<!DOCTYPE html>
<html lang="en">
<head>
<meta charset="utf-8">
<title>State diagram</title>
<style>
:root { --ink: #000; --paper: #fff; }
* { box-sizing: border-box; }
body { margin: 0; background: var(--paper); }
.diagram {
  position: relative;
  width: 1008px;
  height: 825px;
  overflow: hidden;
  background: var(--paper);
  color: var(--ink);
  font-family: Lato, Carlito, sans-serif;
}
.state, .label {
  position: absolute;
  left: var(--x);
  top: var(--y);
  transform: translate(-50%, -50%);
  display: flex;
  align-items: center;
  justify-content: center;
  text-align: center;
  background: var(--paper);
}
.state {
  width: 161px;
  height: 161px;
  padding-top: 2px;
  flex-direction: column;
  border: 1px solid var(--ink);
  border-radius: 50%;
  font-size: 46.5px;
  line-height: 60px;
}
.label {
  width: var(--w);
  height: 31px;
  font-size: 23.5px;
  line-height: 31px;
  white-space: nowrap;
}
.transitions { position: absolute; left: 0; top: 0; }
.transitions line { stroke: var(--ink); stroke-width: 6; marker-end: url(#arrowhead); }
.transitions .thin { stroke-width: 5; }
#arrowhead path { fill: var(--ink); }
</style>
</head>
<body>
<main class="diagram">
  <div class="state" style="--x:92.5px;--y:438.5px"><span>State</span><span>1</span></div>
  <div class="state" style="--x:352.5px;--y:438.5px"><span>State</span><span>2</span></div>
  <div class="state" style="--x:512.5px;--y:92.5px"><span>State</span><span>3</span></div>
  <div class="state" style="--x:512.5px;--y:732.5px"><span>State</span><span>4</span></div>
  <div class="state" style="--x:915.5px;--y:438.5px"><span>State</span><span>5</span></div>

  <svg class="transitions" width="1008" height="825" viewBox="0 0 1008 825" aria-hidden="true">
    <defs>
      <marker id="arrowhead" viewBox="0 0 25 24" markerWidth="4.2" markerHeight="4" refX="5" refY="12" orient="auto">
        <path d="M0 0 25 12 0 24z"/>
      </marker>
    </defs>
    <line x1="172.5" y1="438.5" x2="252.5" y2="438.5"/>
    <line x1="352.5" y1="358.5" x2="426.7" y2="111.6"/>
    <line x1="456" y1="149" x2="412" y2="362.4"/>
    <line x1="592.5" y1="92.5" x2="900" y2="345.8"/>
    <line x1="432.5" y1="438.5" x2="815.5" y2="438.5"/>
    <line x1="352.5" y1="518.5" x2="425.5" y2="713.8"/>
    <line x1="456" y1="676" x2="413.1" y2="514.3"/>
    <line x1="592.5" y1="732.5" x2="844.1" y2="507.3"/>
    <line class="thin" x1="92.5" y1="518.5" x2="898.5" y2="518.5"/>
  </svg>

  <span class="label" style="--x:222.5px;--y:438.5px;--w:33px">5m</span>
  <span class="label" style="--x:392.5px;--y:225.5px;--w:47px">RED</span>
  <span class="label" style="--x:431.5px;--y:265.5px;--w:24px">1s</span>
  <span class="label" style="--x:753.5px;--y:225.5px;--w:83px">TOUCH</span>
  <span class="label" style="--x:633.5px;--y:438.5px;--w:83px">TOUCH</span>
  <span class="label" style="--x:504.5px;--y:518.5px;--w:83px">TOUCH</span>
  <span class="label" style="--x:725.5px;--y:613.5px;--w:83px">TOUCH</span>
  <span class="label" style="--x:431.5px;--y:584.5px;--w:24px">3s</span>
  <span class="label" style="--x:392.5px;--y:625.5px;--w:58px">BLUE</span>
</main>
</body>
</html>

▬▬▬▬▬▬

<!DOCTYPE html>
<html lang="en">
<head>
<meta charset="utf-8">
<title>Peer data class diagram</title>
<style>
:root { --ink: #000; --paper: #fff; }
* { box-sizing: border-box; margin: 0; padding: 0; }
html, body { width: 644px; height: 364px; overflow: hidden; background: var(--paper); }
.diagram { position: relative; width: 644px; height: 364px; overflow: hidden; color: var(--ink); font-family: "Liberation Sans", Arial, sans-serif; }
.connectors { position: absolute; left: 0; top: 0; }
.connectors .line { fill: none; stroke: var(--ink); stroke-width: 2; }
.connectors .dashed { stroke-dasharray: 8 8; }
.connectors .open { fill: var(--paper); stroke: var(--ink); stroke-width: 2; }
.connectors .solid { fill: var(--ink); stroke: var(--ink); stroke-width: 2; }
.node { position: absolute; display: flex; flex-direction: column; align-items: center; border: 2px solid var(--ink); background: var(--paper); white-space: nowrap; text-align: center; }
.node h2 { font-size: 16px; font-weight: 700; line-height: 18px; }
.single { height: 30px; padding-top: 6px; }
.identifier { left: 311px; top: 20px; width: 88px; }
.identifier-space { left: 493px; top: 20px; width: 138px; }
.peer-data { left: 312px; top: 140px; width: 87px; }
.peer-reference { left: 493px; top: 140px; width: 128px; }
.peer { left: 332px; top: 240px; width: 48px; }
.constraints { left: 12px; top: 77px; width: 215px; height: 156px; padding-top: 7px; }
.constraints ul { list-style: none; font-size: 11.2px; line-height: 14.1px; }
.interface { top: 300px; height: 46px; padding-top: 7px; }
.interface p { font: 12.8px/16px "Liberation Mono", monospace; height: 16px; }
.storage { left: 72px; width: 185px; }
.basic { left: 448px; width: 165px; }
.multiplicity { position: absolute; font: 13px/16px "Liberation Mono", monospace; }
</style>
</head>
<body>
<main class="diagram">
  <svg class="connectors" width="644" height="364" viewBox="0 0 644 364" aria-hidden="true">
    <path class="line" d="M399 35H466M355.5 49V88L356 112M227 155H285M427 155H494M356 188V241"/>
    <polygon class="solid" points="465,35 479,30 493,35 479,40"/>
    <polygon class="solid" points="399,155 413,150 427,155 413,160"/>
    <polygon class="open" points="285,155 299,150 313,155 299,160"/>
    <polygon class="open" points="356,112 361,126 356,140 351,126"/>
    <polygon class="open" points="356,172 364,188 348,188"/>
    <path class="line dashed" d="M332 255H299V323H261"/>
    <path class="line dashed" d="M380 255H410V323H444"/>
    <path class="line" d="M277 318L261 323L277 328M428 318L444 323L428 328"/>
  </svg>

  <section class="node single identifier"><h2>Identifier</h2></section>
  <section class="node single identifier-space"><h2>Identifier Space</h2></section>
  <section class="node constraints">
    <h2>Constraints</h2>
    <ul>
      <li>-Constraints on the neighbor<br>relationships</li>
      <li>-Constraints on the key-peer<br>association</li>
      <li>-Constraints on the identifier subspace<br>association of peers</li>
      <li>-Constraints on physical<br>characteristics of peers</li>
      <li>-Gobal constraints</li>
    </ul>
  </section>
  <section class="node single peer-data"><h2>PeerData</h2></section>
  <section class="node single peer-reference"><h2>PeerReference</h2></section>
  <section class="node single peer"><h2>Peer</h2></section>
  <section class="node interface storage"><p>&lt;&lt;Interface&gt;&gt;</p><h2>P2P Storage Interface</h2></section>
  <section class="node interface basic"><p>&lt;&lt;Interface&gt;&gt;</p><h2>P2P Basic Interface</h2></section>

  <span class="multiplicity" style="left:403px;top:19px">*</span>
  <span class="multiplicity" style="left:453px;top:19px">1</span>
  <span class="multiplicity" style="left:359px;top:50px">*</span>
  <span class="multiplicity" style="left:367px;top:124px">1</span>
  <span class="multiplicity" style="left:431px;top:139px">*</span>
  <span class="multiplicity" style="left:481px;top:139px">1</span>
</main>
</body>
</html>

▬▬▬▬▬▬

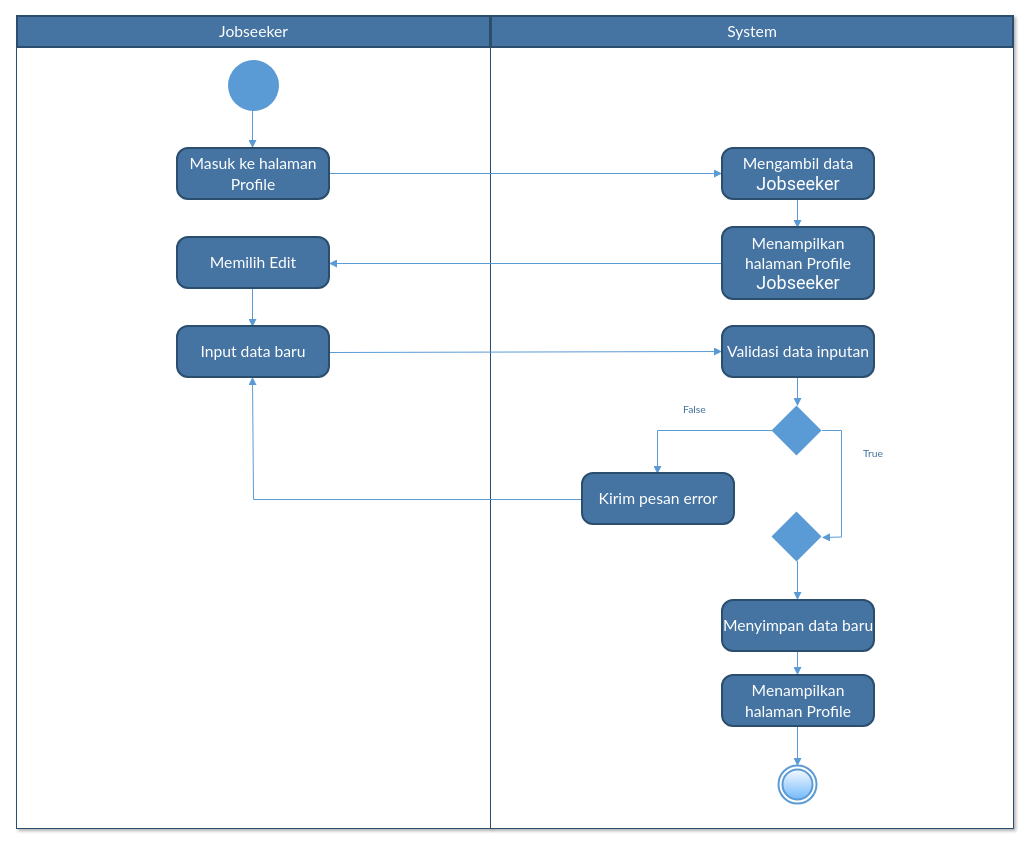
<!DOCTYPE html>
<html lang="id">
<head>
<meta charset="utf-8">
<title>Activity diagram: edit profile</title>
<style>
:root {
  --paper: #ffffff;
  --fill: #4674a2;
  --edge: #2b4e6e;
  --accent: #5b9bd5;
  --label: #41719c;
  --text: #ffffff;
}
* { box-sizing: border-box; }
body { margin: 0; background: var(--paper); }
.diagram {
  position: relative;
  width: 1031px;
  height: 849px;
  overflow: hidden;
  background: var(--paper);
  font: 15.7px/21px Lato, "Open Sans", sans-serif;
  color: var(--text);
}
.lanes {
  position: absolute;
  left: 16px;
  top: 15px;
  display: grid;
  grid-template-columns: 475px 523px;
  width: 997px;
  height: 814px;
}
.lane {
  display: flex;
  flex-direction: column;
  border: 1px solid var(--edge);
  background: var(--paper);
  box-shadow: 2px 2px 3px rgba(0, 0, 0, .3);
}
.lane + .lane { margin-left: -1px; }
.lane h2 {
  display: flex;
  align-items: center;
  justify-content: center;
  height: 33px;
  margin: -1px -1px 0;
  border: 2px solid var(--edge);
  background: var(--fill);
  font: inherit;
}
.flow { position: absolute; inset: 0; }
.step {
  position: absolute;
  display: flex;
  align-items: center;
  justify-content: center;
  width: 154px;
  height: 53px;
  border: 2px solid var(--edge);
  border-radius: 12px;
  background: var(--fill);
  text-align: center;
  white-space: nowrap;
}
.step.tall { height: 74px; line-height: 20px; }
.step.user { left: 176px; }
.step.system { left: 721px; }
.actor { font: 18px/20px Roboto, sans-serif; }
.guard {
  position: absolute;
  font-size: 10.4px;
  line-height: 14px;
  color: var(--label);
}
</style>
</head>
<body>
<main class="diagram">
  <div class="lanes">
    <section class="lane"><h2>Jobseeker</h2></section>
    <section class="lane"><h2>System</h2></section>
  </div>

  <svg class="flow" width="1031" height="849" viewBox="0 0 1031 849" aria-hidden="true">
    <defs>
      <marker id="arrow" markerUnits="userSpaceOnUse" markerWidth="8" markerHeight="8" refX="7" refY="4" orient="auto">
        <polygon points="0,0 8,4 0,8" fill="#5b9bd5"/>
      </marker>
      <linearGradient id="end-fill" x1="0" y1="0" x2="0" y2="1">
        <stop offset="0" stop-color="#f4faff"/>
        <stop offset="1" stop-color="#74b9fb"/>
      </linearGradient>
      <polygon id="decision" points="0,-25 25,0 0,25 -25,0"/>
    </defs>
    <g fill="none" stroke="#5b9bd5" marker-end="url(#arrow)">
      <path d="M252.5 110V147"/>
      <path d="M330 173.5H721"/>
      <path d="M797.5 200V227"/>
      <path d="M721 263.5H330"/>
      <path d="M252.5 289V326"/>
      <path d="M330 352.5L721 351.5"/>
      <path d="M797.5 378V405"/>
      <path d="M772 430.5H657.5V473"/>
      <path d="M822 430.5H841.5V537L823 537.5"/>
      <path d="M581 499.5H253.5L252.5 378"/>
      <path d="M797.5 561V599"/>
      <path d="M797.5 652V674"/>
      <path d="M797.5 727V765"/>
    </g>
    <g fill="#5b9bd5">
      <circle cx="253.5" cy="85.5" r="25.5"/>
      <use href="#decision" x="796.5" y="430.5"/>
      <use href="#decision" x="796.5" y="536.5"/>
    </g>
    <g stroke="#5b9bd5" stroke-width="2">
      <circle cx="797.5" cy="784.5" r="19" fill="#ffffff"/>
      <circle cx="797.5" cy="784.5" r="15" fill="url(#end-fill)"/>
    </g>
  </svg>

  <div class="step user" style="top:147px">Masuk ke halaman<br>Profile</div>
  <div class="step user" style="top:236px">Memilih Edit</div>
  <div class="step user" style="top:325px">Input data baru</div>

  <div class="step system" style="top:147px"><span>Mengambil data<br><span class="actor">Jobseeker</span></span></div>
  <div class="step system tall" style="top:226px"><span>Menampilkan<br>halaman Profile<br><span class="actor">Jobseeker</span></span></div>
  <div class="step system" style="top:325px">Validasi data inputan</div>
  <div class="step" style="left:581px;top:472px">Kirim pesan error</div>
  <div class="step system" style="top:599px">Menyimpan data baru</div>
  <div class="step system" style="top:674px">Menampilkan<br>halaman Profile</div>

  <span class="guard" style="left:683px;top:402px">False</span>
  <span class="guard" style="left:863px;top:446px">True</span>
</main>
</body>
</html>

▬▬▬▬▬▬

ASSIGNMENT » Your response should be the lines of the entries above that include the string "font".

COMPLETED TASK »
  font-family: Lato, Carlito, sans-serif;
  font-size: 46.5px;
  font-size: 23.5px;
.diagram { position: relative; width: 644px; height: 364px; overflow: hidden; color: var(--ink); font-family: "Liberation Sans", Arial, sans-serif; }
.node h2 { font-size: 16px; font-weight: 700; line-height: 18px; }
.constraints ul { list-style: none; font-size: 11.2px; line-height: 14.1px; }
.interface p { font: 12.8px/16px "Liberation Mono", monospace; height: 16px; }
.multiplicity { position: absolute; font: 13px/16px "Liberation Mono", monospace; }
  font: 15.7px/21px Lato, "Open Sans", sans-serif;
  font: inherit;
.actor { font: 18px/20px Roboto, sans-serif; }
  font-size: 10.4px;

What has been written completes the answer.